◆ How to complete this task
Only the lines of the data holding the string "ICON" need to be returned.

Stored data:
*** Begin section ***

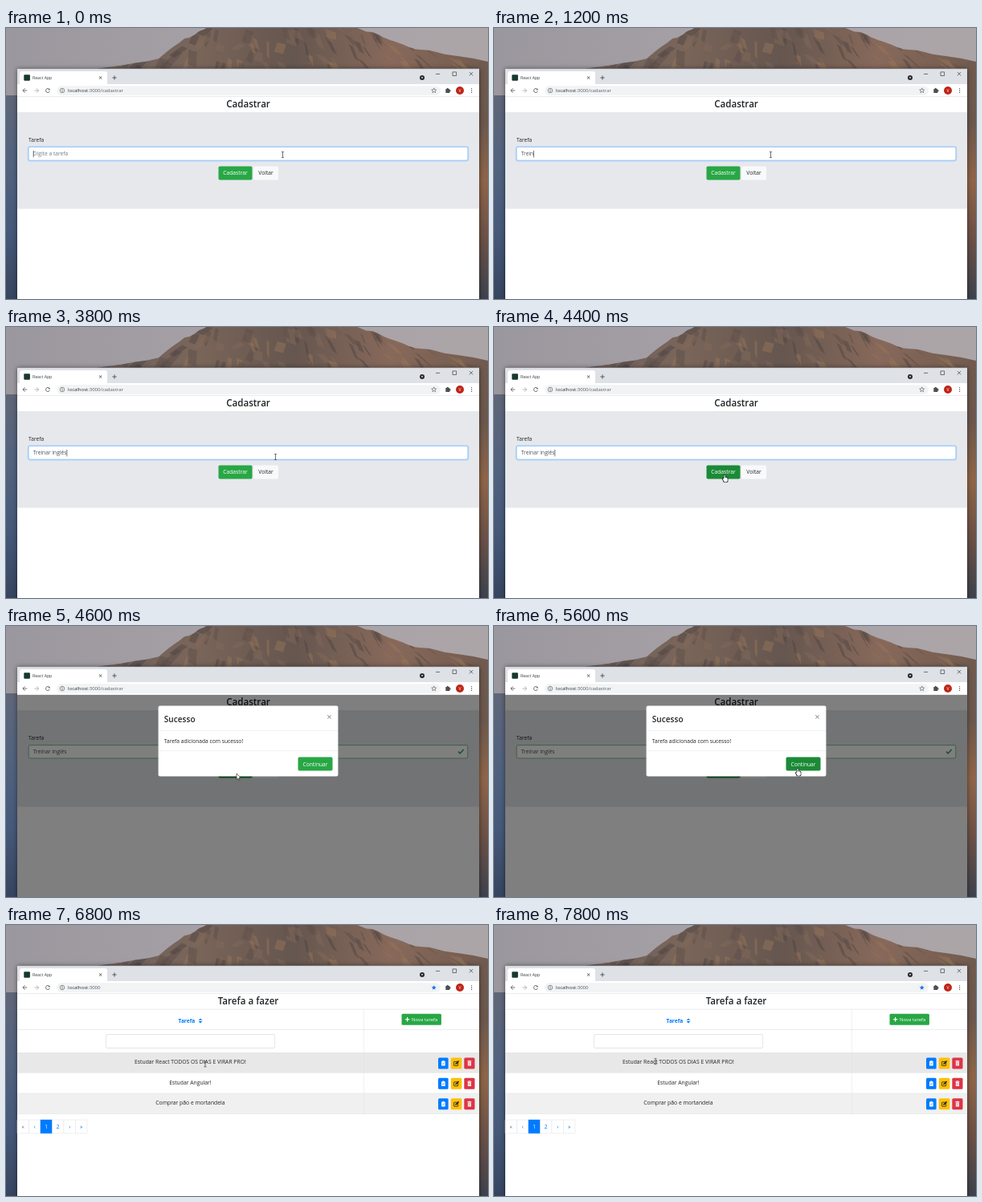
Animation, 600 px wide and 338 px high, one loop 8 s. Source, as an HTML page with a canvas:

```html
<!DOCTYPE html>
<html lang="pt">
<head>
<meta charset="utf-8">
<title>Cadastrar</title>
<style>
  html, body { margin: 0; width: 100%; height: 100%; overflow: hidden; background: #fff; }
  canvas { display: block; width: 600px; height: 338px; }
</style>
</head>
<body>
<canvas id="stage"></canvas>
<script>
const W = 600, H = 338, LOOP = 8000, STEP = 200;
const cv = document.getElementById('stage');
const c = cv.getContext('2d');
const dpr = window.devicePixelRatio || 1;
cv.width = W * dpr;
cv.height = H * dpr;

const BLUE = '#007bff', GREEN = '#28a745', GREEN_HOVER = '#1b8a36';
const INK = '#212529', RULE = '#dee2e6', ICON = '#4b4f54';
const LEFT = 14, WIDE = 575, MID = 301.5;     // browser window
const SUBMIT = [264.5, 172.5, 42, 17], CANCEL = [308, 172.5, 31, 17];
const NEXT = [363.5, 163.6, 43, 17], FIELD = [28.2, 148.6, 546.6, 16.4];

// ---------- helpers ----------
function rect(x, y, w, h, fill) {
  c.fillStyle = fill;
  c.fillRect(x, y, w, h);
}

function round(x, y, w, h, r, fill, stroke, lw = 0.5) {
  c.beginPath();
  c.roundRect(x, y, w, h, r);
  if (fill) { c.fillStyle = fill; c.fill(); }
  if (stroke) { c.strokeStyle = stroke; c.lineWidth = lw; c.stroke(); }
}

function arc(x, y, r, color, lw, from = 0, to = 7) {
  c.beginPath();
  c.arc(x, y, r, from, to);
  c.strokeStyle = color;
  c.lineWidth = lw;
  c.stroke();
}

function disc(x, y, r, fill) {
  c.beginPath();
  c.arc(x, y, r, 0, 7);
  c.fillStyle = fill;
  c.fill();
}

function trace(pts) {
  c.beginPath();
  for (let i = 0; i < pts.length; i += 2) c.lineTo(pts[i], pts[i + 1]);
}

function poly(pts, fill) {
  trace(pts);
  c.closePath();
  c.fillStyle = fill;
  c.fill();
}

function line(pts, color, lw = 0.7) {
  trace(pts);
  c.strokeStyle = color;
  c.lineWidth = lw;
  c.stroke();
}

function triangle(x, y, r, dir, fill) {
  poly([x - r, y, x + r, y, x, y + r * dir], fill);
}

function chevron(x, y, r, dir, color, lw) {
  line([x + r * dir, y - r, x, y, x + r * dir, y + r], color, lw);
}

function tick(x, y, r, color, lw) {
  line([x - r, y, x - r * 0.3, y + r * 0.7, x + r, y - r * 0.8], color, lw);
}

function cross(x, y, r, color, lw) {
  line([x - r, y - r, x + r, y + r], color, lw);
  line([x - r, y + r, x + r, y - r], color, lw);
}

function plus(x, y, r, color, lw) {
  line([x - r, y, x + r, y], color, lw);
  line([x, y - r, x, y + r], color, lw);
}

function text(s, x, y, size, color, align = 'left', weight = 400) {
  c.font = `${weight} ${size}px "Open Sans", "Noto Sans", sans-serif`;
  c.textAlign = align;
  c.fillStyle = color;
  c.fillText(s, x, y);
  return c.measureText(s).width;
}

function fade(x0, y0, x1, y1, ...stops) {
  const g = c.createLinearGradient(x0, y0, x1, y1);
  stops.forEach((s, i) => g.addColorStop(i / (stops.length - 1), s));
  return g;
}

function random(seed) {
  return () => (seed = seed * 16807 % 2147483647) / 2147483647;
}

const mix = (a, b, k) => a + (b - a) * k;

// ---------- desktop ----------
const RIDGE = [[114, 52], [190, 38], [222, 14], [252, -2], [434, -2], [470, 12], [510, 26], [600, 42]];

function mountain() {
  const rnd = random(71), outline = [];
  for (let i = 1; i < RIDGE.length; i++) {
    const [x0, y0] = RIDGE[i - 1], [x1, y1] = RIDGE[i];
    for (let k = 0; k < 1; k += 0.2) outline.push(mix(x0, x1, k), mix(y0, y1, k) + rnd() * 3 - 1.5);
  }
  c.save();
  poly([...outline, 600, 42, 600, 52, 114, 52],
    fade(114, 0, 600, 0, '#6c6160', '#7a6559', '#65564f', '#87695a', '#715b4f'));
  c.clip();
  // gullies running down and away from the summit
  const tones = ['#4a4141', '#9a7659', '#5a4c48', '#83695a'];
  c.globalAlpha = 0.45;
  for (let i = 0; i < 110; i++) {
    const x = mix(114, 600, rnd()), y = mix(-10, 46, rnd());
    const run = (x - 330) / 12 + rnd() * 16 - 8, drop = 8 + rnd() * 16, w = 3 + rnd() * 9;
    poly([x, y, x + w, y + 3, x + w + run, y + drop, x + run, y + drop * 0.8], tones[i % 4]);
  }
  c.restore();
}

function desktop() {
  rect(0, 0, W, H, fade(0, 0, W, 0, '#9b979e', '#a7a2a7', '#aca5a8'));
  rect(0, 84, LEFT, H, fade(0, 84, 0, H, '#5f6678', '#52637f', '#46597a', '#36455f'));
  mountain();
  rect(589, 42, 11, H, fade(0, 42, 0, H, '#715b4f', '#6b574d', '#8f6548', '#6b5046', '#3d424d'));
}

// ---------- browser ----------
function star(x, y, filled) {
  const pts = [];
  for (let i = 0; i <= 10; i++) {
    const a = i * Math.PI / 5 - Math.PI / 2, r = i % 2 ? 1.4 : 3.2;
    pts.push(x + r * Math.cos(a), y + r * Math.sin(a));
  }
  if (filled) poly(pts, '#1a73e8');
  else line(pts, ICON, 0.6);
}

function browser(path, starred) {
  c.save();
  c.shadowColor = 'rgba(0,0,0,.5)';
  c.shadowBlur = 6 * dpr;
  rect(LEFT, 51, WIDE, 300, '#fff');
  c.restore();
  rect(LEFT, 51, WIDE, 19, '#dee1e6');
  rect(LEFT, 50.5, WIDE, 0.6, '#8b8d92');
  round(17, 54, 109, 17, [3, 3, 0, 0], '#fff');
  rect(LEFT, 70, WIDE, 16, '#fff');
  rect(LEFT, 85.5, WIDE, 0.5, '#d5d7da');

  round(22.3, 58.2, 7.6, 7.6, 1, '#17392d');
  text('React App', 33, 64, 5.2, '#35393d');
  cross(117.6, 62, 1.7, '#3c4043', 0.8);
  plus(135, 62, 2.7, '#3c4043', 0.8);
  disc(518, 62, 3, '#26282b');
  triangle(518, 61.3, 1.4, 1.3, '#fff');
  line([535, 57.4, 540.2, 57.4], '#222', 0.6);
  round(556, 54.9, 4.6, 4.6, 0, null, '#222', 0.6);
  cross(579, 57.2, 2.2, '#222', 0.6);

  for (const [x, dir, color] of [[23.6, 1, ICON], [38, -1, '#a2a5a9']]) {
    line([x - 2.6, 78, x + 2.6, 78], color, 0.8);
    chevron(x - 2.7 * dir, 78, 2.7, dir, color, 0.8);
  }
  arc(52, 78, 2.5, ICON, 0.8, 0.3, 5.6);
  triangle(53.8, 77.3, 1.6, -1, ICON);

  round(63, 72.3, 478, 11.6, 5.8, '#f1f3f4');
  arc(70, 78, 2.8, ICON, 0.6);
  rect(69.6, 77.5, 0.8, 2.1, ICON);
  rect(69.6, 76.2, 0.8, 0.8, ICON);
  const w = text('localhost', 77, 80.1, 6, '#2b2d30');
  text(path, 77 + w, 80.1, 6, '#585c61');
  star(532.7, 78.1, starred);

  round(547.3, 76, 5, 5, 0.6, ICON);
  disc(549.7, 75.8, 1.1, ICON);
  disc(552.5, 78.4, 1.1, ICON);
  disc(565, 78, 5, '#bf2418');
  text('V', 565, 79.8, 5, '#fff', 'center');
  for (let i = -1; i < 2; i++) disc(579.6, 78 + i * 2.4, 0.65, ICON);
}

// ---------- pages ----------
function heading(s) {
  text(s, MID, 98.9, 11.6, INK, 'center', 600);
}

function button([x, y, w, h], label, fill, color = '#fff') {
  round(x, y, w, h, 1.8, fill);
  text(label, x + w / 2, y + h / 2 + 2.4, 6.7, color, 'center');
}

function formPage(value, focused, p) {
  heading('Cadastrar');
  rect(LEFT, 105, WIDE, 120.5, '#e6e8ec');
  text('Tarefa', 28, 141.7, 6.7, INK);
  if (focused) round(26.8, 147.2, 549.4, 19.2, 3, '#b5d3f5');
  round(...FIELD, 1.8, '#fff', focused ? '#80bdff' : GREEN, 0.6);
  const w = text(value || 'Digite a tarefa', 33.7, 159.4, 6.7, value ? '#495057' : '#757d85');
  if (focused) rect(33.8 + (value ? w : 0), 152.8, 0.6, 8.6, '#222');
  else tick(566.3, 156.6, 3.3, GREEN, 1.5);
  button(SUBMIT, 'Cadastrar', !focused || over(p, SUBMIT) ? GREEN_HOVER : GREEN);
  button(CANCEL, 'Voltar', '#f8f9fa', INK);
}

function modal(p) {
  rect(LEFT, 86, WIDE, H, 'rgba(0,0,0,.5)');
  round(189.6, 99.4, 223.8, 88.2, 2, '#fff');
  rect(190, 130.2, 223, 0.5, RULE);
  rect(190, 155.6, 223, 0.5, RULE);
  text('Sucesso', 196.8, 119.8, 10.1, INK, 'left', 600);
  cross(402.4, 113.4, 2.1, '#777', 1);
  text('Tarefa adicionada com sucesso!', 196.8, 145.6, 6.7, INK);
  button(NEXT, 'Continuar', over(p, NEXT) ? GREEN_HOVER : GREEN);
}

function actions(y) {
  round(538, y, 12.6, 14, 1.5, BLUE);
  round(542, y + 4.4, 4.7, 5.8, 0.6, '#fff');
  rect(543.3, y + 3.7, 2.1, 1.3, '#fff');
  tick(544.4, y + 7.4, 1.3, BLUE, 0.7);

  round(553.8, y, 13.6, 14, 1.5, '#ffc107');
  round(557.6, y + 5, 5, 5, 0.4, null, INK, 0.8);
  line([559.6, y + 8.2, 563.6, y + 4.2], INK, 1.5);

  round(570.3, y, 13.2, 14, 1.5, '#dc3545');
  rect(574.4, y + 4, 5, 0.9, '#fff');
  rect(575.9, y + 3.5, 2, 0.6, '#fff');
  round(574.8, y + 5.2, 4.2, 5, 0.5, '#fff');
  for (let i = -1; i < 2; i++) rect(576.75 + i, y + 6, 0.35, 3.4, '#dc3545');
}

function listPage() {
  heading('Tarefa a fazer');
  const tasks = ['Estudar React TODOS OS DIAS E VIRAR PRO!', 'Estudar Angular!', 'Comprar pão e mortandela'];
  const fills = ['#e9e8e9', '#fff', '#f0f0f0'];
  tasks.forEach((s, i) => {
    const y = 159 + i * 25.4;
    rect(LEFT, y, WIDE, 25.4, fills[i]);
    rect(LEFT, y, WIDE, 0.5, RULE);
    text(s, 229.4, y + 14.2, 6.8, INK, 'center');
    actions(y + 6.4);
  });
  for (const y of [104.8, 130.4, 235.2]) rect(LEFT, y, WIDE, 0.6, RULE);
  rect(445, 105, 0.5, 130.4, RULE);

  text('Tarefa', 214.6, 121.9, 6.6, BLUE, 'left', 700);
  triangle(242, 118.8, 2.4, -1, BLUE);
  triangle(242, 120.1, 2.4, 1, BLUE);
  round(492.5, 110.8, 49.4, 14, 1.5, GREEN);
  plus(499.6, 117.8, 2.7, '#fff', 1.2);
  text('Nova tarefa', 505, 120, 6, '#fff');
  round(124.6, 136.5, 210, 17, 1.8, '#fff', '#ced4da', 0.6);

  [...'«‹12›»'].forEach((s, i) => {
    const w = 14.5, x = LEFT + i * w, active = s === '1';
    round(x, 243, w, 16.8, 0, active ? BLUE : '#fff', active ? BLUE : RULE);
    text(s, x + w / 2, 253.8, 6.7, active ? '#fff' : i ? BLUE : '#5f6f86', 'center');
  });
}

// ---------- pointer ----------
const HOME = { x: 344.4, y: 158 };
const MOVES = [
  { from: 3600, to: 4400, x: 287, y: 184 },
  { from: 4800, to: 5600, x: 378, y: 177.5 },
  { from: 5800, to: 7600, x: 155, y: 170.5 },
  { from: 7600, to: 7800, x: 201, y: 170.3 }
];

function pointerAt(t) {
  let { x, y } = HOME;
  for (const m of MOVES) {
    const k = Math.min(1, Math.max(0, (t - m.from) / (m.to - m.from)));
    const e = k * k * (3 - 2 * k);
    x = mix(x, m.x, e);
    y = mix(y, m.y, e);
  }
  return { x, y };
}

function over(p, [x, y, w, h]) {
  return p.x >= x && p.x <= x + w && p.y >= y && p.y <= y + h;
}

function pointer({ x, y }, kind) {
  c.save();
  c.translate(x, y);
  c.lineJoin = 'round';
  if (kind === 'beam') {
    rect(-0.35, -3.5, 0.7, 7, '#333');
    for (const end of [-3.8, 3.2]) rect(-1.6, end, 3.2, 0.6, '#333');
  } else if (kind === 'hand') {
    // outline first, then the white inside
    for (const [grow, fill] of [[0.35, '#111'], [-0.25, '#fff']]) {
      const part = (px, py, w, h, r) => round(px - grow, py - grow, w + 2 * grow, h + 2 * grow, r, fill);
      part(-0.8, 0, 1.7, 7, 0.8);
      part(-2.6, 4.9, 2.6, 2, 0.8);
      part(-1.4, 3.6, 5.4, 5.8, 1.6);
    }
  } else {
    const pts = [0, 0, 0, 7.4, 1.7, 5.9, 2.8, 8.3, 3.9, 7.8, 2.9, 5.5, 5.1, 5.3, 0, 0];
    poly(pts, '#fff');
    line(pts, '#111', 0.6);
  }
  c.restore();
}

// ---------- timeline ----------
function typed(t) {
  const steady = Math.min(10, Math.max(0, t / STEP - 1));
  const n = steady + 2 * (t >= 2600) + (t >= 3200) + (t >= 3400);
  return 'Treinar inglês'.slice(0, n);
}

function draw(now) {
  const t = Math.floor((now % LOOP) / STEP) * STEP;
  const p = pointerAt(t);
  const listed = t >= 5800, asking = t >= 4600 && !listed;
  const hand = asking ? over(p, NEXT) : !listed && over(p, SUBMIT);
  const beam = listed ? over(p, [153, 166, 147, 9]) : !asking && over(p, FIELD);

  c.setTransform(dpr, 0, 0, dpr, 0, 0);
  desktop();
  browser(listed ? ':3000' : ':3000/cadastrar', listed);
  if (listed) listPage();
  else formPage(typed(t), !asking, p);
  if (asking) modal(p);
  pointer(p, hand ? 'hand' : beam ? 'beam' : 'arrow');
}

const start = performance.now();
function loop() {
  draw(performance.now() - start);
  requestAnimationFrame(loop);
}
loop();
</script>
</body>
</html>
```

*** End section ***

◆ Task response
const INK = '#212529', RULE = '#dee2e6', ICON = '#4b4f54';
  else line(pts, ICON, 0.6);
  for (const [x, dir, color] of [[23.6, 1, ICON], [38, -1, '#a2a5a9']]) {
  arc(52, 78, 2.5, ICON, 0.8, 0.3, 5.6);
  triangle(53.8, 77.3, 1.6, -1, ICON);
  arc(70, 78, 2.8, ICON, 0.6);
  rect(69.6, 77.5, 0.8, 2.1, ICON);
  rect(69.6, 76.2, 0.8, 0.8, ICON);
  round(547.3, 76, 5, 5, 0.6, ICON);
  disc(549.7, 75.8, 1.1, ICON);
  disc(552.5, 78.4, 1.1, ICON);
  for (let i = -1; i < 2; i++) disc(579.6, 78 + i * 2.4, 0.65, ICON);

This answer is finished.